/---

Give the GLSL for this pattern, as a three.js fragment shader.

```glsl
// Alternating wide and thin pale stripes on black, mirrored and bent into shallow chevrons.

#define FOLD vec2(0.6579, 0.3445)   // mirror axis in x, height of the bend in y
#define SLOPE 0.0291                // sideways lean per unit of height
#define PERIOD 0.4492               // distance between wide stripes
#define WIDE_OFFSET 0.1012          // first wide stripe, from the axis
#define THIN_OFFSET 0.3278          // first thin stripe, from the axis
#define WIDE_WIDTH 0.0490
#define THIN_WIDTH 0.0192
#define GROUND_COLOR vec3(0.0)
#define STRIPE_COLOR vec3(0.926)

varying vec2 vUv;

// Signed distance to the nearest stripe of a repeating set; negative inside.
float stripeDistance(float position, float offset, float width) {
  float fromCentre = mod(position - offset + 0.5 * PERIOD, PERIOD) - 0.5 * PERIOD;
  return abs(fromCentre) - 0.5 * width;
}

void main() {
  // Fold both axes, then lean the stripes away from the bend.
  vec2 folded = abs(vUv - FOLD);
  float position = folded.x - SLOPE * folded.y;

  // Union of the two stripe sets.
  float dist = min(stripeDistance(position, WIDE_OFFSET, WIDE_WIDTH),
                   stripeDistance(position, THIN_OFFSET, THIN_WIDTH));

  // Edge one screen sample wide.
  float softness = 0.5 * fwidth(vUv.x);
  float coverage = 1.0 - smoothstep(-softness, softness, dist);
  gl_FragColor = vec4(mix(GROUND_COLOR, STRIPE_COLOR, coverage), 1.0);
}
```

\---

● WHAT TO PRODUCE: Which of the lines above include the word "first"? Copy each of them.

● FINISHED TASK:
#define WIDE_OFFSET 0.1012          // first wide stripe, from the axis
#define THIN_OFFSET 0.3278          // first thin stripe, from the axis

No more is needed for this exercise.